The second Battle of Cabin Creek began at 1 a.m. on Sept. 19, 1864. The Rebels advanced with the Texans on the left flank and the Indians on the right. The mules bolted and many fell off the bank into Cabin Creek. Teamsters cut the mules loose and rode across the ford. The train was caught in a crossfire by sunrise. By 9 a.m., the Union retreated. Union Major Henry Hopkins made it to Fort Gibson with the news the train was lost in the battle.

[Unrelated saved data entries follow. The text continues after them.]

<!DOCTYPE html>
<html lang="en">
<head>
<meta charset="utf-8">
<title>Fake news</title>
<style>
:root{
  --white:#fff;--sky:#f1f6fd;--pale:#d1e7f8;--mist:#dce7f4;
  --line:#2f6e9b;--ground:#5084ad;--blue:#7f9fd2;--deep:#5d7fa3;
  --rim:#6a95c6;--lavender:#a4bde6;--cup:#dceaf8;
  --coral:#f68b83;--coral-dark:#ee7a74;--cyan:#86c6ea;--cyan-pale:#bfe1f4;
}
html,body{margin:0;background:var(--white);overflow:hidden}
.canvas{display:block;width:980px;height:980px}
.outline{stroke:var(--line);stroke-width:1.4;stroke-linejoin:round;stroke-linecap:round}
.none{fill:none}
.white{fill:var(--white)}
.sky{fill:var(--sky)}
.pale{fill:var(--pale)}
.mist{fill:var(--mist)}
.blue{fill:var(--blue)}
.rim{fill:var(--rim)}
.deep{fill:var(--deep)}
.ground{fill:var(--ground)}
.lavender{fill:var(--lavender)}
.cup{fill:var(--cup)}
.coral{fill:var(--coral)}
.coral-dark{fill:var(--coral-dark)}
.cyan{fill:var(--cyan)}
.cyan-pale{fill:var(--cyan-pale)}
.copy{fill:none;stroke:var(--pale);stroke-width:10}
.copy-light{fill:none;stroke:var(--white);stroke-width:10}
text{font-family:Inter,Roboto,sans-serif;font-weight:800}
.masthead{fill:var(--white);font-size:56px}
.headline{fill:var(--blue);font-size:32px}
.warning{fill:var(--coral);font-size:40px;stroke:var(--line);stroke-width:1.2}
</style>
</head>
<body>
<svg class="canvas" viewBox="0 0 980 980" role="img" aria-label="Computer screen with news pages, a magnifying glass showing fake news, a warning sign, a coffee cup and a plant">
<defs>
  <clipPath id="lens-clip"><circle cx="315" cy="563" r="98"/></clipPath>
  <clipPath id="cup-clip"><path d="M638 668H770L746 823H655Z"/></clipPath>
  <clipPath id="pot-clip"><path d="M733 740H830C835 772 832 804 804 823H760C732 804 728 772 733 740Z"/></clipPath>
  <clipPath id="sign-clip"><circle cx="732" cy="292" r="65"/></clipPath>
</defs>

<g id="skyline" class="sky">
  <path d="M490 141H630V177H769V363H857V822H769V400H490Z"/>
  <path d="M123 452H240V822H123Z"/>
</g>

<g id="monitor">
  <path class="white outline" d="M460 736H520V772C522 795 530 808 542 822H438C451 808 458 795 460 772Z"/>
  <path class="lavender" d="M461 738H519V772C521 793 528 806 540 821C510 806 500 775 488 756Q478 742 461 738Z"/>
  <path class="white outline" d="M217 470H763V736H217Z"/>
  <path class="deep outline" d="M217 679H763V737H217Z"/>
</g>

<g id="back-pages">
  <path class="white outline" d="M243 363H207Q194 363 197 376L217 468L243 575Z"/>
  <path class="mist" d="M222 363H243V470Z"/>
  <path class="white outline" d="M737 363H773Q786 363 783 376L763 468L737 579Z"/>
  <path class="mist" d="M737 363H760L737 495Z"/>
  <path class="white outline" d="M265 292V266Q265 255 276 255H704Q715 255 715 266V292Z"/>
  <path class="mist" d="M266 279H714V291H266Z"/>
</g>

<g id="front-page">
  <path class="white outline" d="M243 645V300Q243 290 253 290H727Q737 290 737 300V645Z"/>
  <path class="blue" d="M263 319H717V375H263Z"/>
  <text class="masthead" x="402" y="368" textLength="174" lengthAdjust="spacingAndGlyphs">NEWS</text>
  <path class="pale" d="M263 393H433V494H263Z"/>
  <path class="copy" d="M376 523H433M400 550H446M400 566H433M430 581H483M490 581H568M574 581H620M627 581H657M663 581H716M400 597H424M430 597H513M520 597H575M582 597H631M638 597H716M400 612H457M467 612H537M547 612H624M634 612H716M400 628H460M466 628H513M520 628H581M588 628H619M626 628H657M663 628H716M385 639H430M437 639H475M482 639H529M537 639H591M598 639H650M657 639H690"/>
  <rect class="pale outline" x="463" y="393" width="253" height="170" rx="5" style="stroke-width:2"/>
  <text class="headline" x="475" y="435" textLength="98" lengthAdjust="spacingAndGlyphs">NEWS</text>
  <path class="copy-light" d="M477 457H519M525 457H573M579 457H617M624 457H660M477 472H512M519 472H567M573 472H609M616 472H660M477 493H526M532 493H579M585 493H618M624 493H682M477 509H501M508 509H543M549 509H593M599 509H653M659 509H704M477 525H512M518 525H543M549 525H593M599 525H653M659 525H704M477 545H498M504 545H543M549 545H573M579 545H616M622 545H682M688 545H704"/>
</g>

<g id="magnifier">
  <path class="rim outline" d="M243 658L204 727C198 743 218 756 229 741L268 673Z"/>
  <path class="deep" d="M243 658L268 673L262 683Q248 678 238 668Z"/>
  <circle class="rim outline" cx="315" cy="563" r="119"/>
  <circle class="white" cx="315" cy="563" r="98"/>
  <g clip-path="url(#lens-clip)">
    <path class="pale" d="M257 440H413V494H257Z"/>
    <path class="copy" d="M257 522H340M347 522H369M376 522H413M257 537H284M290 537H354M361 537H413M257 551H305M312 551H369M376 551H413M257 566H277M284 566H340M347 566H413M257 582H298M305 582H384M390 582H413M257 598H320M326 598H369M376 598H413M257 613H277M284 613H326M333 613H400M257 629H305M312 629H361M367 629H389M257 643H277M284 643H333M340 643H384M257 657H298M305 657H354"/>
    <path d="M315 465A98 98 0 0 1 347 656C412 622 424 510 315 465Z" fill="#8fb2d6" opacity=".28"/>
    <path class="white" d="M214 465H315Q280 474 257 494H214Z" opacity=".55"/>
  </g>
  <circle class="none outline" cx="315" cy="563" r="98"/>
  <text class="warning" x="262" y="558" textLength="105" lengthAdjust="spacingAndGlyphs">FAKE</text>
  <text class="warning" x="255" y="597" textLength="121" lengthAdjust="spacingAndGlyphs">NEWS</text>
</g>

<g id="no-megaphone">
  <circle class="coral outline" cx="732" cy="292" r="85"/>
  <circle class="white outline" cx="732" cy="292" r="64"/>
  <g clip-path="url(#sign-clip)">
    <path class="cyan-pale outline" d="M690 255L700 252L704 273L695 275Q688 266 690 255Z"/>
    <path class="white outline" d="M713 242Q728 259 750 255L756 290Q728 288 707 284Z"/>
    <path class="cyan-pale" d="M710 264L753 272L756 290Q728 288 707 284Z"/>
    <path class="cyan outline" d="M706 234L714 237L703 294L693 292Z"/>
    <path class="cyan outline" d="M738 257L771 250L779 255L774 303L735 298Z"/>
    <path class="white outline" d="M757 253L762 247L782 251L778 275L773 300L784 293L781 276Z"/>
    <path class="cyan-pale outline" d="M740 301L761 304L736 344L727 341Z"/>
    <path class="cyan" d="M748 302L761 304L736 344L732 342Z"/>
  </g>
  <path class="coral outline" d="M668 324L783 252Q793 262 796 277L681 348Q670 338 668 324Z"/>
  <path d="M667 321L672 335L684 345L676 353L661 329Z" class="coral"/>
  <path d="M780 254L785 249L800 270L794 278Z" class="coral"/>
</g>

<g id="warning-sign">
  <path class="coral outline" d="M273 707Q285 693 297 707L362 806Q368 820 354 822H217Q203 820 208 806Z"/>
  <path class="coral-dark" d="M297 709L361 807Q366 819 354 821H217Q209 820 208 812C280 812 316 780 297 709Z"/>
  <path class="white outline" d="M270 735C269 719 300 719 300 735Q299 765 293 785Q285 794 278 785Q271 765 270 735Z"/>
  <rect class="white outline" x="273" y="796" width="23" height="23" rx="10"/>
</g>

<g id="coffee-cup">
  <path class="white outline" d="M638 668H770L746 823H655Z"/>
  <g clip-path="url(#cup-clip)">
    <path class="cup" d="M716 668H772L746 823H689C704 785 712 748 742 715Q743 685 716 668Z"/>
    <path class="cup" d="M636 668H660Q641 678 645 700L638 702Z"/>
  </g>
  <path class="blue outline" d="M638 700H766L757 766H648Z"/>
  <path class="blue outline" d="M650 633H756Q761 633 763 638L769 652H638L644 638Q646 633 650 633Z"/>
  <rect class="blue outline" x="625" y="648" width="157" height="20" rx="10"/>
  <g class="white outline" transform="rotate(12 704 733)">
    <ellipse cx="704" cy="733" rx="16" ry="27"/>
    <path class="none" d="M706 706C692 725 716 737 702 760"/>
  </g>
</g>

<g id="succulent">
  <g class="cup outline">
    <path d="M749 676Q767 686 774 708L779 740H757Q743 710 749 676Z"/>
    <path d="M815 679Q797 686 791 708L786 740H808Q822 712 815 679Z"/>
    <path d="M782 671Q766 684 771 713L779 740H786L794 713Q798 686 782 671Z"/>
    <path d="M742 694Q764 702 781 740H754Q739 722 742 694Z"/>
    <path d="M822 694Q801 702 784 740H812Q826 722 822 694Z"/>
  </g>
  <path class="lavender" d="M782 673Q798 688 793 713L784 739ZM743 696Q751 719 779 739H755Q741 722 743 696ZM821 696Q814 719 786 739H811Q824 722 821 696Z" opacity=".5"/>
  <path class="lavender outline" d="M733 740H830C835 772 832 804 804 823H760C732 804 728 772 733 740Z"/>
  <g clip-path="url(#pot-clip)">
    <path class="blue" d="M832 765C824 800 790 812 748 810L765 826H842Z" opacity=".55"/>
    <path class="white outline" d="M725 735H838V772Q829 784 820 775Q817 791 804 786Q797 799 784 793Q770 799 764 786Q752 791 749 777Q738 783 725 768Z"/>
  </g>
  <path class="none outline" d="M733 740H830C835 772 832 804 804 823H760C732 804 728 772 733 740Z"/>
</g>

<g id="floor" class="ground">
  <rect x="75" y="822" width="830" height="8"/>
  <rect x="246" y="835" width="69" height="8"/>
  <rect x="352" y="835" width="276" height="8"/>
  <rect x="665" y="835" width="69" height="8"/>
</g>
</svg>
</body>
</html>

Watie’s capture of supplies was too late to have any strategic outcome on the war. He never gave up the cause and was the last Confederate officer to surrender on June 23, 1865. He remained Principal Chief of the Cherokee Nation until 1866. He fought in many major Civil War battles including Wilson’s Creek, Chustenahlah, Pea Ridge, Prairie Grove, Cabin Creek and Fort Smith. His Confederate Indian Cavalry included Cherokee, Muskogee and Seminole soldiers.

Watie went to Washington, D. C., after the war to negotiate for peace and tribal division recognition. The new Union government would only talk to Indian leaders who had sided with the North during the war. Watie was relieved of his duties as Principal Chief by the government, and installed John Ross in 1866.

Watie returned to Delaware County, where he lived until his death on Dec. 9, 1871. He is buried in a cemetery between Grove and Jay, Okla.

In 1961, the Vinita, Okla., chapter of the United Daughters of the Confederacy purchased 10 acres where the battle was fought on Cabin Creek to establish a memorial. Later that year, the site was donated to the Oklahoma Historical Society.


Please enter your comment!
Please enter your name here